WHAT THE TASK REQUIRES »
The required answer is an exact copy of every line from the beginning of the entries through the line with "746px; overflow: hidden;", with all pictures omitted.

ENTRIES SUPPLIED »
──────────
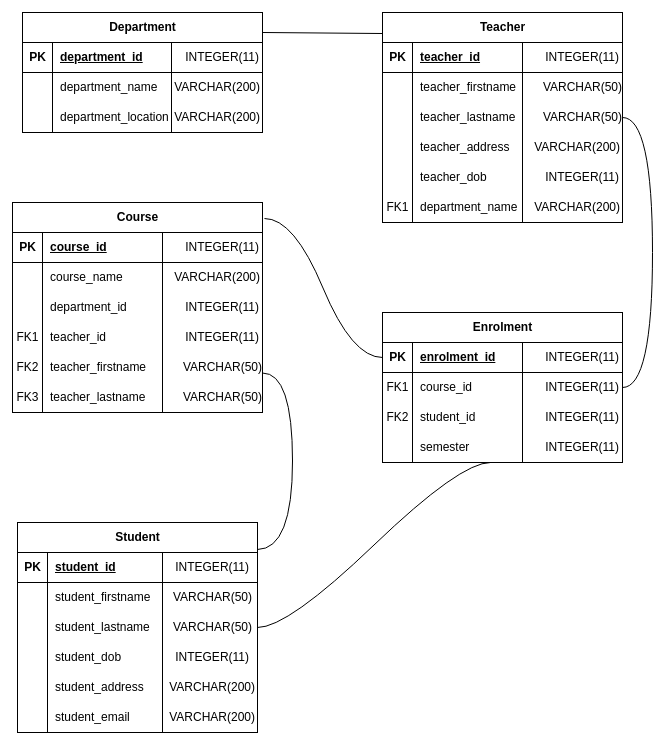
<!DOCTYPE html>
<html lang="en">
<head>
<meta charset="utf-8">
<title>Entity relationship diagram</title>
<style>
:root { --ink: #000; --paper: #fff; --row: 30px; }
* { box-sizing: border-box; margin: 0; padding: 0; }
html, body { width: 665px; height: 746px; overflow: hidden; background: var(--paper); }
.diagram { position: relative; width: 665px; height: 746px; color: var(--ink); font: 12px/29px "Liberation Sans", Arial, sans-serif; }
.relations { position: absolute; left: 0; top: 0; fill: none; stroke: var(--ink); stroke-width: 1; }
.entity { position: absolute; width: 241px; border: 1px solid var(--ink); background: var(--paper); --name: 110px; --int: 3px; --v50: 0px; --v200: 2px; }
.entity h2 { height: var(--row); border-bottom: 1px solid var(--ink); font-size: 12px; line-height: 29px; text-align: center; }
.field { display: grid; grid-template-columns: 30px var(--name) 1fr; height: var(--row); white-space: nowrap; }
.field:last-child { height: 29px; }
.primary { border-bottom: 1px solid var(--ink); }
.primary .key, .primary .name { font-weight: bold; }
.primary .name { text-decoration: underline; }
.key { border-right: 1px solid var(--ink); text-align: center; }
.name { border-right: 1px solid var(--ink); padding-left: 7px; }
.type { text-align: right; }
.int { padding-right: var(--int); }
.v50 { padding-right: var(--v50); }
.v200 { padding-right: var(--v200); }
.department { left: 22px; top: 12px; --name: 119px; }
.teacher { left: 382px; top: 12px; }
.course { left: 12px; top: 202px; width: 251px; --name: 120px; }
.enrolment { left: 382px; top: 312px; }
.student { left: 17px; top: 522px; --name: 115px; --int: 8px; --v50: 5px; }
</style>
</head>
<body>
<main class="diagram">
  <section class="entity department">
    <h2>Department</h2>
    <div class="field primary"><span class="key">PK</span><span class="name">department_id</span><span class="type int">INTEGER(11)</span></div>
    <div class="field"><span class="key"></span><span class="name">department_name</span><span class="type v200">VARCHAR(200)</span></div>
    <div class="field"><span class="key"></span><span class="name">department_location</span><span class="type v200">VARCHAR(200)</span></div>
  </section>

  <section class="entity teacher">
    <h2>Teacher</h2>
    <div class="field primary"><span class="key">PK</span><span class="name">teacher_id</span><span class="type int">INTEGER(11)</span></div>
    <div class="field"><span class="key"></span><span class="name">teacher_firstname</span><span class="type v50">VARCHAR(50)</span></div>
    <div class="field"><span class="key"></span><span class="name">teacher_lastname</span><span class="type v50">VARCHAR(50)</span></div>
    <div class="field"><span class="key"></span><span class="name">teacher_address</span><span class="type v200">VARCHAR(200)</span></div>
    <div class="field"><span class="key"></span><span class="name">teacher_dob</span><span class="type int">INTEGER(11)</span></div>
    <div class="field"><span class="key">FK1</span><span class="name">department_name</span><span class="type v200">VARCHAR(200)</span></div>
  </section>

  <section class="entity course">
    <h2>Course</h2>
    <div class="field primary"><span class="key">PK</span><span class="name">course_id</span><span class="type int">INTEGER(11)</span></div>
    <div class="field"><span class="key"></span><span class="name">course_name</span><span class="type v200">VARCHAR(200)</span></div>
    <div class="field"><span class="key"></span><span class="name">department_id</span><span class="type int">INTEGER(11)</span></div>
    <div class="field"><span class="key">FK1</span><span class="name">teacher_id</span><span class="type int">INTEGER(11)</span></div>
    <div class="field"><span class="key">FK2</span><span class="name">teacher_firstname</span><span class="type v50">VARCHAR(50)</span></div>
    <div class="field"><span class="key">FK3</span><span class="name">teacher_lastname</span><span class="type v50">VARCHAR(50)</span></div>
  </section>

  <section class="entity enrolment">
    <h2>Enrolment</h2>
    <div class="field primary"><span class="key">PK</span><span class="name">enrolment_id</span><span class="type int">INTEGER(11)</span></div>
    <div class="field"><span class="key">FK1</span><span class="name">course_id</span><span class="type int">INTEGER(11)</span></div>
    <div class="field"><span class="key">FK2</span><span class="name">student_id</span><span class="type int">INTEGER(11)</span></div>
    <div class="field"><span class="key"></span><span class="name">semester</span><span class="type int">INTEGER(11)</span></div>
  </section>

  <section class="entity student">
    <h2>Student</h2>
    <div class="field primary"><span class="key">PK</span><span class="name">student_id</span><span class="type int">INTEGER(11)</span></div>
    <div class="field"><span class="key"></span><span class="name">student_firstname</span><span class="type v50">VARCHAR(50)</span></div>
    <div class="field"><span class="key"></span><span class="name">student_lastname</span><span class="type v50">VARCHAR(50)</span></div>
    <div class="field"><span class="key"></span><span class="name">student_dob</span><span class="type int">INTEGER(11)</span></div>
    <div class="field"><span class="key"></span><span class="name">student_address</span><span class="type v200">VARCHAR(200)</span></div>
    <div class="field"><span class="key"></span><span class="name">student_email</span><span class="type v200">VARCHAR(200)</span></div>
  </section>

  <svg class="relations" width="665" height="746" viewBox="0 0 665 746" aria-hidden="true">
    <path class="department-teacher" d="M263 32.5L382 33.5"/>
    <path class="teacher-enrolment" d="M622.5 117.5Q652.5 117.5 652.5 252.5T622.5 387.5"/>
    <path class="course-enrolment" d="M264.5 218.5Q294 218.5 323 288T382.5 357.5"/>
    <path class="course-student" d="M262.5 373Q292.5 373 292.5 461T257.5 549.5"/>
    <path class="student-enrolment" d="M257.5 627.5Q288 627.5 374 545T490.5 462.5"/>
  </svg>
</main>
</body>
</html>
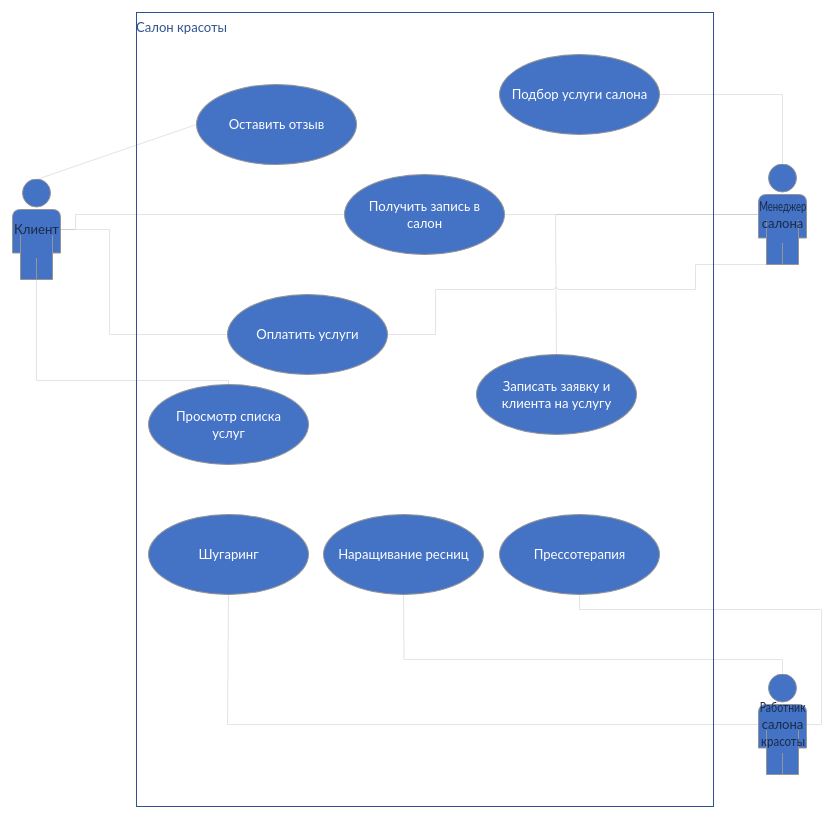
<!DOCTYPE html>
<html lang="ru">
<head>
<meta charset="utf-8">
<title>Салон красоты</title>
<style>
:root {
  --fill: #4472c4;
  --outline: #959595;
  --frame: #2f528f;
  --link: #e4e4e4;
  --link-strong: #cfcfcf;
  --ink: #1b2a4a;
  --paper: #ffffff;
}
* { box-sizing: border-box; margin: 0; }
html, body { width: 835px; height: 819px; overflow: hidden; background: var(--paper); }
.diagram {
  position: relative;
  width: 835px;
  height: 819px;
  font: 13.1px/17px Lato, Carlito, "Open Sans", sans-serif;
}
.links { position: absolute; inset: 0; fill: none; stroke: var(--link); stroke-width: 1; }
.links .strong { stroke: var(--link-strong); }
.system {
  position: absolute;
  left: 136px; top: 12px;
  width: 578px; height: 795px;
  border: 1px solid var(--frame);
}
.system h1 { font: inherit; color: var(--frame); padding-top: 6px; margin-left: -1px; white-space: nowrap; }
.use-case {
  position: absolute;
  width: 161px; height: 81px;
  display: flex;
  align-items: center;
  justify-content: center;
  border: 1px solid var(--outline);
  border-radius: 50%;
  background: var(--fill);
  color: var(--paper);
  text-align: center;
  white-space: nowrap;
}
.actor { position: absolute; width: 49px; height: 101px; }
.actor svg { position: absolute; inset: 0; fill: var(--fill); stroke: var(--outline); }
.actor p {
  position: absolute;
  inset: 0;
  display: grid;
  grid-template-columns: 49px;
  align-content: center;
  justify-items: center;
  color: var(--ink);
  white-space: nowrap;
}
/* Long words are condensed so that they stay inside the figure */
.actor .manager { transform: scaleX(.72); }
.actor .worker { transform: scaleX(.8); }
.actor .beauty { transform: scaleX(.88); }
</style>
</head>
<body>
<main class="diagram">
  <svg class="links" width="835" height="819" viewBox="0 0 835 819" aria-hidden="true">
    <path d="M36.5 179.5L196.5 124.5"/>
    <path d="M61 229.5H75.5V214.5H345"/>
    <path d="M61 229.5H109.5V334.5H228"/>
    <path class="strong" d="M61 229.5H75.5"/>
    <path d="M36.5 279V380.5H228.5V385"/>
    <path d="M659 94.5H782.5V164"/>
    <path d="M504 214.5H758"/>
    <path class="strong" d="M555.5 214.5H758"/>
    <path d="M555.5 214.5L556.5 355"/>
    <path d="M387 334.5H435.5V289.5H553.5Q556 285.5 558.5 289.5H695.5V264.5H782"/>
    <path d="M228.5 594L227.5 724.5H758"/>
    <path d="M403.5 594L404 659.5H782.5V674"/>
    <path d="M579.5 594V609.5H821.5V724.5H807"/>
  </svg>

  <section class="system"><h1>Салон красоты</h1></section>

  <div class="use-case" style="left:196px;top:84px">Оставить отзыв</div>
  <div class="use-case" style="left:499px;top:54px">Подбор услуги салона</div>
  <div class="use-case" style="left:344px;top:174px">Получить запись в<br>салон</div>
  <div class="use-case" style="left:227px;top:294px">Оплатить услуги</div>
  <div class="use-case" style="left:476px;top:354px">Записать заявку и<br>клиента на услугу</div>
  <div class="use-case" style="left:148px;top:384px">Просмотр списка<br>услуг</div>
  <div class="use-case" style="left:148px;top:514px">Шугаринг</div>
  <div class="use-case" style="left:323px;top:514px">Наращивание ресниц</div>
  <div class="use-case" style="left:499px;top:514px">Прессотерапия</div>

  <div class="actor" style="left:12px;top:179px">
    <svg width="49" height="101" viewBox="0 0 49 101" aria-hidden="true">
      <defs>
        <g id="person">
          <circle cx="24.5" cy="14" r="14"/>
          <path d="M8.5 30.5H40.5Q48.5 30.5 48.5 38.5V74H40.5V100.5H8.5V74H.5V38.5Q.5 30.5 8.5 30.5Z"/>
          <path d="M8.5 56V74M40.5 56V74M24.5 79V100"/>
        </g>
      </defs>
      <use href="#person"/>
    </svg>
    <p><span>Клиент</span></p>
  </div>
  <div class="actor" style="left:758px;top:164px">
    <svg width="49" height="101" viewBox="0 0 49 101" aria-hidden="true"><use href="#person"/></svg>
    <p><span class="manager">Менеджер</span><span>салона</span></p>
  </div>
  <div class="actor" style="left:758px;top:674px">
    <svg width="49" height="101" viewBox="0 0 49 101" aria-hidden="true"><use href="#person"/></svg>
    <p><span class="worker">Работник</span><span>салона</span><span class="beauty">красоты</span></p>
  </div>
</main>
</body>
</html>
──────────
THE ANSWER »
<!DOCTYPE html>
<html lang="en">
<head>
<meta charset="utf-8">
<title>Entity relationship diagram</title>
<style>
:root { --ink: #000; --paper: #fff; --row: 30px; }
* { box-sizing: border-box; margin: 0; padding: 0; }
html, body { width: 665px; height: 746px; overflow: hidden; background: var(--paper); }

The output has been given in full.